**HOW TO COMPLETE THIS TASK**
From the data below, copy out every line in which the word "front" occurs.

**THE INPUT**
Segment Open
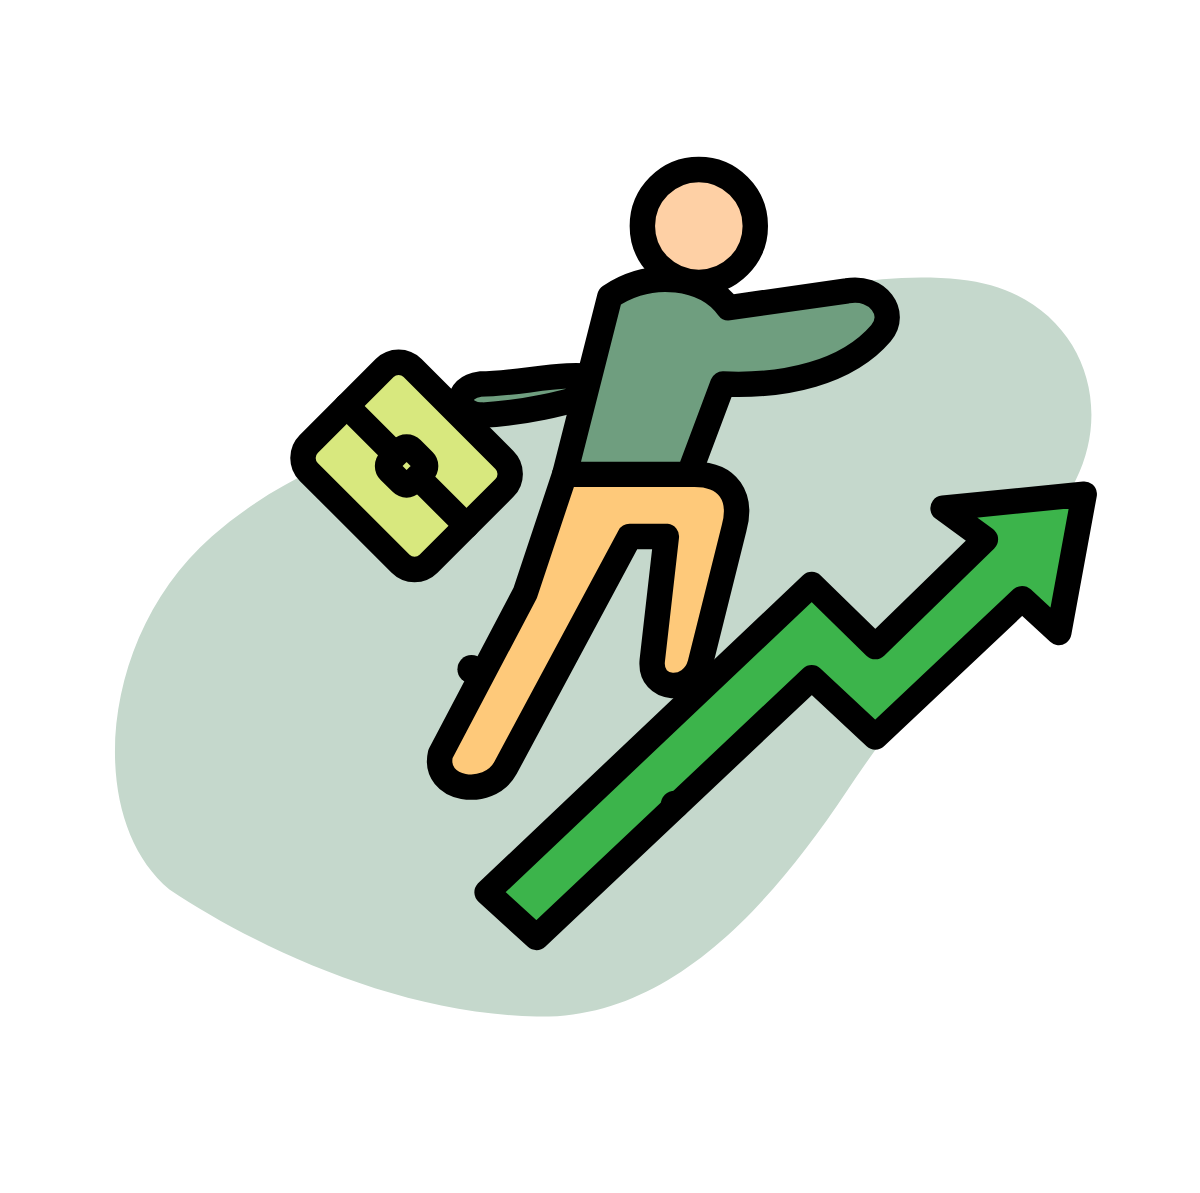
<!DOCTYPE html>
<html lang="en">
<head>
<meta charset="utf-8">
<title>Career Growth</title>
<link rel="stylesheet" href="https://fonts.googleapis.com/css2?family=Inter&display=swap">
<style>
  :root {
    --page: #ffffff;
    --blob: #c5d8cc;
    --ink: #000000;
    --arrow: #3cb44b;
    --shirt: #6f9e7f;
    --skin: #fed0a5;
    --trousers: #fec97a;
    --case: #d8e87e;
  }
  html, body {
    margin: 0;
    width: 1200px;
    height: 1193px;
    overflow: hidden;
    background: var(--page);
    font-family: "Inter", sans-serif;
  }
  .scene { display: block; width: 1200px; height: 1193px; }
  .outlined { stroke: var(--ink); stroke-width: 18; stroke-linejoin: round; stroke-linecap: round; }
  .blob { fill: var(--blob); }
  .arrow { fill: var(--arrow); }
  .shirt { fill: var(--shirt); }
  .skin { fill: var(--skin); }
  .trousers { fill: var(--trousers); }
  .case { fill: var(--case); }
  .mark { fill: var(--ink); }
</style>
</head>
<body>
<svg class="scene" viewBox="0 0 850 845" preserveAspectRatio="none" role="img" aria-label="Businessman with a briefcase climbing a rising arrow">
  <path class="blob" d="M120 630 C60 580 70 450 150 380 C230 310 330 300 420 262 C520 218 600 190 680 198 C760 206 792 280 762 340 C732 400 660 470 600 560 C540 650 470 722 380 720 C280 718 180 670 120 630 Z"/>

  <g id="growth-arrow">
    <path class="arrow outlined" d="M345 632 L575 414 L620 458 L698 382 L668 360 L768 350 L750 448 L724 424 L620 522 L575 480 L380 664 Z"/>
    <circle class="mark" cx="478" cy="570" r="10"/>
  </g>

  <g id="climber">
    <path class="shirt outlined" d="M428 268 C400 262 370 272 340 272 C322 274 322 294 342 294 C380 292 410 282 426 278 Z"/>
    <path class="trousers outlined" d="M400 336 L492 336 C516 336 526 352 520 374 L496 470 C490 492 460 490 462 468 L472 380 L446 380 L358 544 C346 566 306 560 312 534 L372 420 Z"/>
    <path class="shirt outlined" d="M432 210 C462 190 500 196 516 218 L600 206 C622 202 636 222 624 236 C600 264 556 274 512 272 L488 336 L400 336 Z"/>
    <circle class="skin outlined" cx="495" cy="160" r="40"/>
    <circle class="mark" cx="334" cy="474" r="10"/>
  </g>

  <g id="briefcase" transform="translate(288 330) rotate(45)">
    <rect class="case outlined" x="-60" y="-52" width="120" height="104" rx="14"/>
    <path class="outlined" fill="none" d="M-60 0 L60 0"/>
    <rect class="case outlined" x="-11" y="-11" width="22" height="22" rx="5"/>
  </g>
</svg>
</body>
</html>
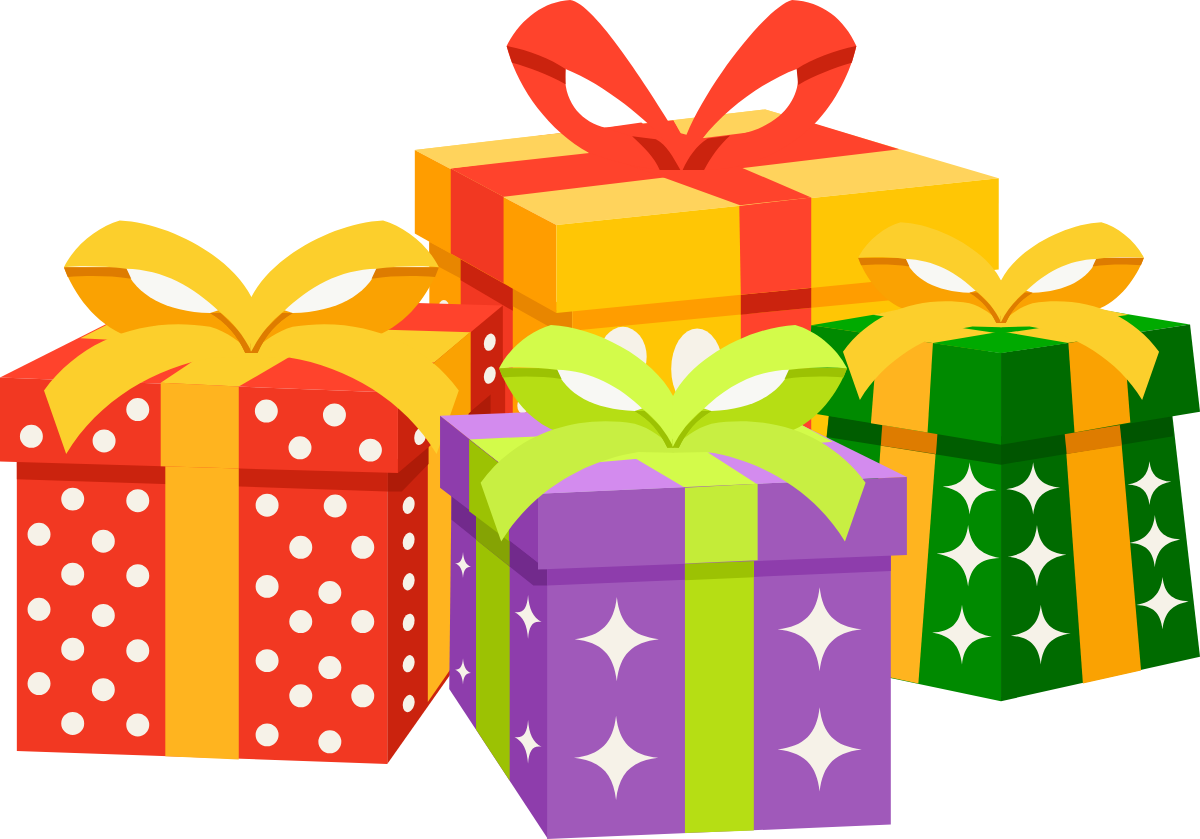
<!DOCTYPE html>
<html lang="en">
<head>
<meta charset="utf-8">
<title>Gift boxes</title>
<style>
:root{
  --paper:#fff; --cream:#f6f2e8; --gleam:#f8f8f4;
  --red-light:#ff432c; --red:#f23822; --red-dark:#cb230e; --red-deep:#ae1b08;
  --gold-light:#ffd35c; --gold:#ffc605; --gold-dark:#ff9d00; --gold-deep:#e88600;
  --amber-light:#fccf2c; --amber:#ffb41f; --amber-dark:#faa202; --amber-deep:#de7c00;
  --green-light:#00aa00; --green:#008a00; --green-dark:#006b00; --green-deep:#004d00;
  --purple-light:#d38bee; --purple:#a059ba; --purple-dark:#8e3dac; --purple-deep:#722a8c;
  --lime-light:#d3fb4a; --lime-mid:#c4ec38; --lime:#b6de14; --lime-dark:#9cc203; --lime-deep:#85a304;
}
html,body{margin:0;background:var(--paper);overflow:hidden}
.gifts{display:block;width:1200px;height:839px}
.dots{fill:none;stroke:var(--cream);stroke-width:30;stroke-linecap:round}
.side-dots,.stars{fill:var(--cream)}
.loop{fill:var(--bow-loop)} .tail{fill:var(--bow-tail)} .lining{fill:var(--bow-lining)} .fold{fill:var(--bow-fold)} .gleam{fill:var(--gleam)}
.bow-amber{--bow-loop:var(--amber-light);--bow-tail:var(--amber-light);--bow-lining:var(--amber-dark);--bow-fold:var(--amber-deep)}
.bow-lime{--bow-loop:var(--lime-light);--bow-tail:#c8ef42;--bow-lining:var(--lime);--bow-fold:var(--lime-dark)}
.red-light{fill:var(--red-light)} .red{fill:var(--red)} .red-dark{fill:var(--red-dark)} .red-deep{fill:var(--red-deep)}
.gold-light{fill:var(--gold-light)} .gold{fill:var(--gold)} .gold-dark{fill:var(--gold-dark)} .gold-deep{fill:var(--gold-deep)}
.amber-light{fill:var(--amber-light)} .amber{fill:var(--amber)} .amber-dark{fill:var(--amber-dark)} .amber-deep{fill:var(--amber-deep)}
.green-light{fill:var(--green-light)} .green{fill:var(--green)} .green-dark{fill:var(--green-dark)} .green-deep{fill:var(--green-deep)}
.purple-light{fill:var(--purple-light)} .purple{fill:var(--purple)} .purple-dark{fill:var(--purple-dark)} .purple-deep{fill:var(--purple-deep)}
.lime-light{fill:var(--lime-light)} .lime-mid{fill:var(--lime-mid)} .lime{fill:var(--lime)} .lime-dark{fill:var(--lime-dark)} .lime-deep{fill:var(--lime-deep)}
</style>
</head>
<body>
<svg class="gifts" viewBox="0 0 1568 1096" preserveAspectRatio="none" role="img" aria-label="Four wrapped gift boxes with large ribbon bows">
<defs>
  <path id="star" d="M0-55C4-20 20-4 55 0C20 4 4 20 0 55C-4 20-20 4-55 0C-20-4-4-20 0-55Z"/>
  <ellipse id="side-dot" rx="7.5" ry="11.5" transform="rotate(14)"/>
  <g id="bow-back">
    <path class="lining" d="M-245-112C-232-78-205-38-162-22L-95-30L1 0V-72L-150-112Z"/>
    <path class="gleam" d="M-166-112C-150-75-112-54-54-52L-30-60L-100-112Z"/>
    <path class="fold" d="M-245-112L-164-112L-157-97C-185-101-215-101-240-99Z"/>
  </g>
  <path id="bow-tail" class="tail" d="M-271 49C-222-18-140-48-54-34C-32-28-12-12 0 0H1V7L-49 6C-125 18-200 62-242 132Z"/>
  <g id="bow-front">
    <path class="fold" d="M-54-52H-40L1-12V0H-8C-18-22-33-40-54-52Z"/>
    <path class="loop" d="M-245-112C-230-142-200-165-172-173C-110-170-28-128 0-73H1V-2H0C-10-22-24-40-42-54C-75-86-115-109-164-110C-190-113-220-114-245-112Z"/>
    <path class="fold" d="M-54-52H-41C-22-35-9-18-1-1L-8 0C-18-22-33-40-54-52Z"/>
  </g>
  <g id="bow">
    <use href="#bow-back"/><use href="#bow-back" transform="scale(-1 1)"/>
    <use href="#bow-tail"/><use href="#bow-tail" transform="scale(-1 1)"/>
    <use href="#bow-front"/><use href="#bow-front" transform="scale(-1 1)"/>
  </g>
</defs>

<g id="gold-box">
  <g class="body">
    <path class="gold-dark" d="M561 310L748 405V620L561 520Z"/>
    <path class="red" d="M602 330L670 366V600L602 560Z"/>
    <path class="gold-deep" d="M561 316L727 405H748V432H727L670 400L561 342Z"/>
    <path class="red-dark" d="M602 338L670 374V406L602 366Z"/>
    <path class="gold" d="M748 405L1290 350V560L1080 590L748 620Z"/>
    <path class="red-light" d="M968 383L1060 374V600H968Z"/>
    <path class="gold-dark" d="M748 405L1290 350V380L748 432Z"/>
    <path class="red-dark" d="M968 383L1060 374V402L968 411Z"/>
    <g class="side-dots">
      <ellipse cx="814" cy="466" rx="31" ry="39"/>
      <ellipse cx="911" cy="482" rx="34" ry="53"/>
      <ellipse cx="580" cy="402" rx="7" ry="10"/>
      <ellipse cx="683" cy="530" rx="7" ry="10"/>
    </g>
  </g>
  <g class="lid">
    <path class="gold-light" d="M542 196L1000 143L1305 233L727 294Z"/>
    <path class="red-light" d="M589 220L1060 160L1175 195L658 257Z"/>
    <path class="red-light" d="M967 268L785 202L700 178L792 167L880 157L900 190L967 218L1060 258Z"/>
    <path class="gold-light" d="M880 157L1000 143L1064 162L915 181L890 175Z"/>
    <path class="gold-dark" d="M542 196L727 294V409L542 305Z"/>
    <path class="gold" d="M727 294L1305 233V352L727 409Z"/>
    <path class="red" d="M589 220L658 257V370L589 331Z"/>
    <path class="red-light" d="M966 269L1060 258V376L968 385Z"/>
    <path class="gold-light" d="M589 220L542 196L738 173L770 200Z"/>
  </g>
  <g class="bow">
    <path class="red-light" fill-rule="evenodd" d="M662 60C680 25 710 2 745 0C777 4 848 118 882 172L897 176C928 103 1004 8 1035 0C1075 2 1103 25 1119 60C1112 92 1092 134 1064 162C1025 200 975 222 920 222H862C826 218 795 209 770 200C715 170 675 112 662 60ZM739 90C734 130 758 160 792 167L828 178L857 182L868 184C850 160 790 110 739 90ZM1041 90C1050 122 1025 180 918 181C948 142 1000 105 1041 90Z"/>
    <path class="red-light" d="M790 167L838 160L870 186L857 183L828 179Z"/>
    <path class="red-dark" d="M662 60C690 65 718 76 739 90V110C715 97 692 88 669 82ZM1119 60C1090 66 1063 76 1041 90L1043 111C1065 98 1089 89 1113 82ZM826 178L857 182C872 190 879 205 889 222H862C855 205 841 192 826 178ZM892 222C900 205 910 190 925 181L954 177C940 190 929 205 920 222Z"/>
  </g>
</g>

<g id="green-box">
  <g class="body">
    <path class="green" d="M1084 535L1308 570V916L1050 862Z"/>
    <path class="green-dark" d="M1308 570L1531 535L1568 858L1308 916Z"/>
    <path class="amber" d="M1153 550L1225 560L1200 893L1130 878Z"/>
    <path class="amber-dark" d="M1391 560L1463 550L1491 876L1415 893Z"/>
    <path class="green-deep" opacity=".75" d="M1083 543L1308 579V607L1080 571ZM1308 579L1531 543L1533 570L1308 607Z"/>
    <path class="amber-deep" d="M1153 554L1225 565L1223 593L1151 582ZM1391 565L1463 554L1466 582L1394 593Z"/>
    <g class="stars">
      <use href="#star" transform="translate(1267 638) scale(.64 .62) skewY(4)"/>
      <use href="#star" transform="translate(1265 726) scale(.75 .73) skewY(4)"/>
      <use href="#star" transform="translate(1257 829) scale(.71 .71) skewY(4)"/>
      <use href="#star" transform="translate(1350 638) scale(.64 .62) skewY(-2)"/>
      <use href="#star" transform="translate(1355 726) scale(.7 .73) skewY(-2)"/>
      <use href="#star" transform="translate(1360 829) scale(.71) skewY(-2)"/>
      <use href="#star" transform="translate(1502 631) scale(.52) skewY(-4)"/>
      <use href="#star" transform="translate(1509 707) scale(.6 .62) skewY(-4)"/>
      <use href="#star" transform="translate(1519 788) scale(.62) skewY(-4)"/>
    </g>
  </g>
  <g class="lid">
    <path class="green-light" d="M1060 425L1308 383L1555 424L1308 461Z"/>
    <path class="amber-light" d="M1146 438L1397 395L1475 411L1219 449ZM1219 395L1140 411L1397 449L1470 438Z"/>
    <path class="green" d="M1060 425L1308 461V581L1055 539Z"/>
    <path class="green-dark" d="M1308 461L1555 424L1568 538L1308 581Z"/>
    <path class="amber" d="M1147 438L1219 448L1212 565L1138 553Z"/>
    <path class="amber-dark" d="M1396 448L1468 437L1477 552L1404 565Z"/>
    <path class="green-light" d="M1219 448L1308 433L1396 448L1308 461Z"/>
  </g>
  <use class="bow-amber" href="#bow" transform="translate(1308 422) scale(.762)"/>
</g>

<g id="red-box">
  <g class="body">
    <path class="red-dark" d="M506 610L660 490V780L506 998Z"/>
    <path class="amber" d="M559 570L640 510V800L559 917Z"/>
    <path class="red-deep" d="M506 610H520L560 578V606L525 642H506ZM612 512L641 500V542H612Z"/>
    <path class="red" d="M22 600L506 615V998L22 981Z"/>
    <path class="red-dark" d="M22 602L506 616V642L22 626Z"/>
    <path class="amber" d="M216 600H312V992L216 988Z"/>
    <path class="dots" d="M95 652h.01M180 654h.01M51 698h.01M135 707h.01M95 750h.01M180 752h.01M51 796h.01M135 804h.01M95 848h.01M180 850h.01M51 893h.01M135 901h.01M95 945h.01M180 947h.01M349 660h.01M438 661h.01M393 715h.01M474 715h.01M349 766h.01M431 774h.01M393 812h.01M474 812h.01M349 863h.01M431 872h.01M393 909h.01M474 909h.01M349 960h.01M431 969h.01"/>
    <g class="side-dots">
      <use href="#side-dot" x="0" y="0" transform="translate(534 660)"/>
      <use href="#side-dot" transform="translate(534 707)"/>
      <use href="#side-dot" transform="translate(534 760)"/>
      <use href="#side-dot" transform="translate(534 813)"/>
      <use href="#side-dot" transform="translate(534 867)"/>
      <use href="#side-dot" transform="translate(534 919)"/>
    </g>
  </g>
  <g class="lid">
    <path class="red-light" d="M0 493L213 386L657 399L520 513Z"/>
    <path class="amber-light" d="M105 442L148 420L615 434L568 474L430 452L150 444Z"/>
    <path class="amber-light" d="M210 500L300 440H420L377 467L312 505Z"/>
    <path class="red-dark" d="M520 513L657 399V502L520 618Z"/>
    <path class="amber-dark" d="M567 474L615 433V538L567 579Z"/>
    <path class="red" d="M0 493L520 513V618L0 603Z"/>
    <path class="amber" d="M210 500L312 505V612L210 609Z"/>
    <path class="dots" d="M41 570h.01M136 576h.01M180 535h.01M348 537h.01M437 542h.01M392 585h.01M484 588h.01"/>
    <g class="side-dots">
      <use href="#side-dot" transform="translate(549 570)"/>
      <use href="#side-dot" transform="translate(640 447)"/>
      <use href="#side-dot" transform="translate(640 490)"/>
    </g>
  </g>
  <use class="bow-amber" href="#bow" transform="translate(328.500 461)"/>
</g>

<g id="purple-box">
  <g class="body">
    <path class="purple-dark" d="M590 640L716 735V1096L587 900Z"/>
    <path class="lime-dark" d="M622 665L666 700V1020L622 953Z"/>
    <path class="purple-deep" d="M590 645L703 735H716V765H697L590 679Z"/>
    <path class="lime-deep" d="M622 670L666 700V740L622 705Z"/>
    <path class="purple" d="M715 735L1164 720V1077L715 1096Z"/>
    <path class="purple-dark" d="M715 740L1164 724V746L715 765Z"/>
    <path class="lime" d="M895 730H985V1085L895 1088Z"/>
    <path class="lime-dark" d="M895 734L985 731V754L895 758Z"/>
    <g class="stars">
      <use href="#star" transform="translate(806 835)"/>
      <use href="#star" transform="translate(1071 822)"/>
      <use href="#star" transform="translate(805 990)"/>
      <use href="#star" transform="translate(1071 979)"/>
      <use href="#star" transform="translate(605 738) skewY(12) scale(.19 .31)"/>
      <use href="#star" transform="translate(690 806) skewY(20) scale(.32 .52)"/>
      <use href="#star" transform="translate(605 877) skewY(12) scale(.19 .31)"/>
      <use href="#star" transform="translate(690 969) skewY(20) scale(.32 .52)"/>
    </g>
  </g>
  <g class="lid">
    <path class="purple-light" d="M575 543L990 527L1185 623L703 645Z"/>
    <path class="lime-light" d="M613 574L1047 555L1088 577L665 614Z"/>
    <path class="lime-light" d="M895 637L832 600L760 560H870L925 591L990 633Z"/>
    <path class="purple-dark" d="M575 543L703 645V743L715 744L575 637Z"/>
    <path class="lime-dark" d="M613 574L665 615V707L613 668Z"/>
    <path class="purple" d="M703 645L1185 623V725L703 744Z"/>
    <path class="lime-mid" d="M895 637L990 632V732L895 736Z"/>
  </g>
  <use class="bow-lime" href="#bow" transform="translate(879.500 585) scale(.928)"/>
</g>
</svg>
</body>
</html>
Segment Closed
**RESPONSE AREA**
  <g id="bow-front">
    <use href="#bow-front"/><use href="#bow-front" transform="scale(-1 1)"/>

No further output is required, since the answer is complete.